>>

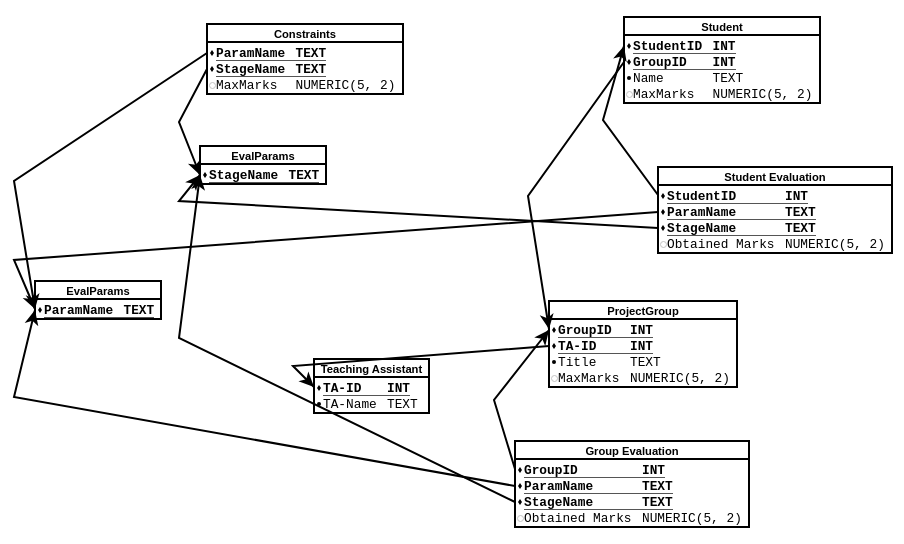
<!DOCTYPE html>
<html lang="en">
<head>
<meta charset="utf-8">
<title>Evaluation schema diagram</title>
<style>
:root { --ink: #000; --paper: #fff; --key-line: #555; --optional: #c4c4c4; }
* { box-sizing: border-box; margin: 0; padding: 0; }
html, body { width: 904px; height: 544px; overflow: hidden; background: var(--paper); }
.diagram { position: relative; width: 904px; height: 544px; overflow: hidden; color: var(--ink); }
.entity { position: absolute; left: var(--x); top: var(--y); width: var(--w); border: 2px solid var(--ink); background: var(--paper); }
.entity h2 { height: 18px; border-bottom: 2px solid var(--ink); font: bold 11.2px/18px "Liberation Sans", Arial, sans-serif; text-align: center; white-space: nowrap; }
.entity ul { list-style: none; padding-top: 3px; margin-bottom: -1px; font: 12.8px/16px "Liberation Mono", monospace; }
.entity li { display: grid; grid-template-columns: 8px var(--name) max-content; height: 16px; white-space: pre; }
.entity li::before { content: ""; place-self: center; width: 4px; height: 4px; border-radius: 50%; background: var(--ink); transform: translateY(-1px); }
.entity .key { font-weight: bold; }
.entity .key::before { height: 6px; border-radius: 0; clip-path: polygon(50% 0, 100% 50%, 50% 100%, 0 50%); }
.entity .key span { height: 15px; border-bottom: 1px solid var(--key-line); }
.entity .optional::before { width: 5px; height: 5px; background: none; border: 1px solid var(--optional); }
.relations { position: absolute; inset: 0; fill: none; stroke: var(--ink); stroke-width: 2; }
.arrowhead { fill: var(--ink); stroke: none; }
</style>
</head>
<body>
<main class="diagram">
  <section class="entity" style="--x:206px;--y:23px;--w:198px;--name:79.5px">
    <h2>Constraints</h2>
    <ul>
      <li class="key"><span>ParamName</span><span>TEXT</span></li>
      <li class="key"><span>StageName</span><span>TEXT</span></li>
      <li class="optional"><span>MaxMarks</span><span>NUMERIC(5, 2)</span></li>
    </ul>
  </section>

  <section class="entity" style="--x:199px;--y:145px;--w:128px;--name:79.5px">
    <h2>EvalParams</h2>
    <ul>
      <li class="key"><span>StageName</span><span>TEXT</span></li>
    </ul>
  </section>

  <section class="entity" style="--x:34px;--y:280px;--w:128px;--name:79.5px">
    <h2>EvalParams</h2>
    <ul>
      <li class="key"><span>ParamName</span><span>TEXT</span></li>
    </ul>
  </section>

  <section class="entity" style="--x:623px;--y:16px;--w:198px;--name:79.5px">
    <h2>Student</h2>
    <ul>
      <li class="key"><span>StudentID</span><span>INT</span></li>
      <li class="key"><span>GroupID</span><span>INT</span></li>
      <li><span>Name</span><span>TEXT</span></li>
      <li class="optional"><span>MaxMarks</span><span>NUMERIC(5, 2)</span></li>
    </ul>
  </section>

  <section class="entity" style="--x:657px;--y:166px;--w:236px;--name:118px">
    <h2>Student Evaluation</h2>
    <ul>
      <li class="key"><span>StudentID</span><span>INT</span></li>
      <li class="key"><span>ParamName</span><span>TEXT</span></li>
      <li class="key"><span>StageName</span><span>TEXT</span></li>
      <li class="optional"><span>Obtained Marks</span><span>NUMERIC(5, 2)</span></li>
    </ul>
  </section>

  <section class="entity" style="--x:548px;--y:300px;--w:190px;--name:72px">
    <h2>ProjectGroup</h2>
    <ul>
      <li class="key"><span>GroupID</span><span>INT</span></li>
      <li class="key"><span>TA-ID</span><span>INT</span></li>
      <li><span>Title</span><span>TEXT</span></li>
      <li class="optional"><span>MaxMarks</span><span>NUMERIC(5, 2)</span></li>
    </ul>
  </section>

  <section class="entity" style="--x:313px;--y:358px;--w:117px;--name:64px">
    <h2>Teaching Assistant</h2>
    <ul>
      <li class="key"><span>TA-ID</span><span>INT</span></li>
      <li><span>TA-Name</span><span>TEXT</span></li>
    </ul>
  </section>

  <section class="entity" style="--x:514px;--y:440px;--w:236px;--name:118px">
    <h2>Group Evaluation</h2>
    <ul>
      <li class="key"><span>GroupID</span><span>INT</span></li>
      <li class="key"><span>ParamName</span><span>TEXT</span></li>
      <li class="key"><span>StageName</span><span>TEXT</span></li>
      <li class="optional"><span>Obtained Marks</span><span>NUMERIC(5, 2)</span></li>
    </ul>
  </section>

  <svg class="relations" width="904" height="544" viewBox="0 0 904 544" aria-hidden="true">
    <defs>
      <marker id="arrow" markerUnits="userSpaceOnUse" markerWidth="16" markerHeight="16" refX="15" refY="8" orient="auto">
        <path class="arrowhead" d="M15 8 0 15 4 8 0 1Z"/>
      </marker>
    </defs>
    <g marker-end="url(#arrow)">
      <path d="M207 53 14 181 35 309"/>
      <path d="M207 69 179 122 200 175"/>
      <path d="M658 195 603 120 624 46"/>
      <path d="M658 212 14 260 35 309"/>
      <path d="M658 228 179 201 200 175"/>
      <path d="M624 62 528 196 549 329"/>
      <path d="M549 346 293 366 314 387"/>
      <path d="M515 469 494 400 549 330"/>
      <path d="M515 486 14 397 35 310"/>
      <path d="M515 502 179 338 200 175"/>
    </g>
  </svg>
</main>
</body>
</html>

<<

**Work task**
Please give the data again unaltered, leaving out any images.

**Your response**
<!DOCTYPE html>
<html lang="en">
<head>
<meta charset="utf-8">
<title>Evaluation schema diagram</title>
<style>
:root { --ink: #000; --paper: #fff; --key-line: #555; --optional: #c4c4c4; }
* { box-sizing: border-box; margin: 0; padding: 0; }
html, body { width: 904px; height: 544px; overflow: hidden; background: var(--paper); }
.diagram { position: relative; width: 904px; height: 544px; overflow: hidden; color: var(--ink); }
.entity { position: absolute; left: var(--x); top: var(--y); width: var(--w); border: 2px solid var(--ink); background: var(--paper); }
.entity h2 { height: 18px; border-bottom: 2px solid var(--ink); font: bold 11.2px/18px "Liberation Sans", Arial, sans-serif; text-align: center; white-space: nowrap; }
.entity ul { list-style: none; padding-top: 3px; margin-bottom: -1px; font: 12.8px/16px "Liberation Mono", monospace; }
.entity li { display: grid; grid-template-columns: 8px var(--name) max-content; height: 16px; white-space: pre; }
.entity li::before { content: ""; place-self: center; width: 4px; height: 4px; border-radius: 50%; background: var(--ink); transform: translateY(-1px); }
.entity .key { font-weight: bold; }
.entity .key::before { height: 6px; border-radius: 0; clip-path: polygon(50% 0, 100% 50%, 50% 100%, 0 50%); }
.entity .key span { height: 15px; border-bottom: 1px solid var(--key-line); }
.entity .optional::before { width: 5px; height: 5px; background: none; border: 1px solid var(--optional); }
.relations { position: absolute; inset: 0; fill: none; stroke: var(--ink); stroke-width: 2; }
.arrowhead { fill: var(--ink); stroke: none; }
</style>
</head>
<body>
<main class="diagram">
  <section class="entity" style="--x:206px;--y:23px;--w:198px;--name:79.5px">
    <h2>Constraints</h2>
    <ul>
      <li class="key"><span>ParamName</span><span>TEXT</span></li>
      <li class="key"><span>StageName</span><span>TEXT</span></li>
      <li class="optional"><span>MaxMarks</span><span>NUMERIC(5, 2)</span></li>
    </ul>
  </section>

  <section class="entity" style="--x:199px;--y:145px;--w:128px;--name:79.5px">
    <h2>EvalParams</h2>
    <ul>
      <li class="key"><span>StageName</span><span>TEXT</span></li>
    </ul>
  </section>

  <section class="entity" style="--x:34px;--y:280px;--w:128px;--name:79.5px">
    <h2>EvalParams</h2>
    <ul>
      <li class="key"><span>ParamName</span><span>TEXT</span></li>
    </ul>
  </section>

  <section class="entity" style="--x:623px;--y:16px;--w:198px;--name:79.5px">
    <h2>Student</h2>
    <ul>
      <li class="key"><span>StudentID</span><span>INT</span></li>
      <li class="key"><span>GroupID</span><span>INT</span></li>
      <li><span>Name</span><span>TEXT</span></li>
      <li class="optional"><span>MaxMarks</span><span>NUMERIC(5, 2)</span></li>
    </ul>
  </section>

  <section class="entity" style="--x:657px;--y:166px;--w:236px;--name:118px">
    <h2>Student Evaluation</h2>
    <ul>
      <li class="key"><span>StudentID</span><span>INT</span></li>
      <li class="key"><span>ParamName</span><span>TEXT</span></li>
      <li class="key"><span>StageName</span><span>TEXT</span></li>
      <li class="optional"><span>Obtained Marks</span><span>NUMERIC(5, 2)</span></li>
    </ul>
  </section>

  <section class="entity" style="--x:548px;--y:300px;--w:190px;--name:72px">
    <h2>ProjectGroup</h2>
    <ul>
      <li class="key"><span>GroupID</span><span>INT</span></li>
      <li class="key"><span>TA-ID</span><span>INT</span></li>
      <li><span>Title</span><span>TEXT</span></li>
      <li class="optional"><span>MaxMarks</span><span>NUMERIC(5, 2)</span></li>
    </ul>
  </section>

  <section class="entity" style="--x:313px;--y:358px;--w:117px;--name:64px">
    <h2>Teaching Assistant</h2>
    <ul>
      <li class="key"><span>TA-ID</span><span>INT</span></li>
      <li><span>TA-Name</span><span>TEXT</span></li>
    </ul>
  </section>

  <section class="entity" style="--x:514px;--y:440px;--w:236px;--name:118px">
    <h2>Group Evaluation</h2>
    <ul>
      <li class="key"><span>GroupID</span><span>INT</span></li>
      <li class="key"><span>ParamName</span><span>TEXT</span></li>
      <li class="key"><span>StageName</span><span>TEXT</span></li>
      <li class="optional"><span>Obtained Marks</span><span>NUMERIC(5, 2)</span></li>
    </ul>
  </section>

  <svg class="relations" width="904" height="544" viewBox="0 0 904 544" aria-hidden="true">
    <defs>
      <marker id="arrow" markerUnits="userSpaceOnUse" markerWidth="16" markerHeight="16" refX="15" refY="8" orient="auto">
        <path class="arrowhead" d="M15 8 0 15 4 8 0 1Z"/>
      </marker>
    </defs>
    <g marker-end="url(#arrow)">
      <path d="M207 53 14 181 35 309"/>
      <path d="M207 69 179 122 200 175"/>
      <path d="M658 195 603 120 624 46"/>
      <path d="M658 212 14 260 35 309"/>
      <path d="M658 228 179 201 200 175"/>
      <path d="M624 62 528 196 549 329"/>
      <path d="M549 346 293 366 314 387"/>
      <path d="M515 469 494 400 549 330"/>
      <path d="M515 486 14 397 35 310"/>
      <path d="M515 502 179 338 200 175"/>
    </g>
  </svg>
</main>
</body>
</html>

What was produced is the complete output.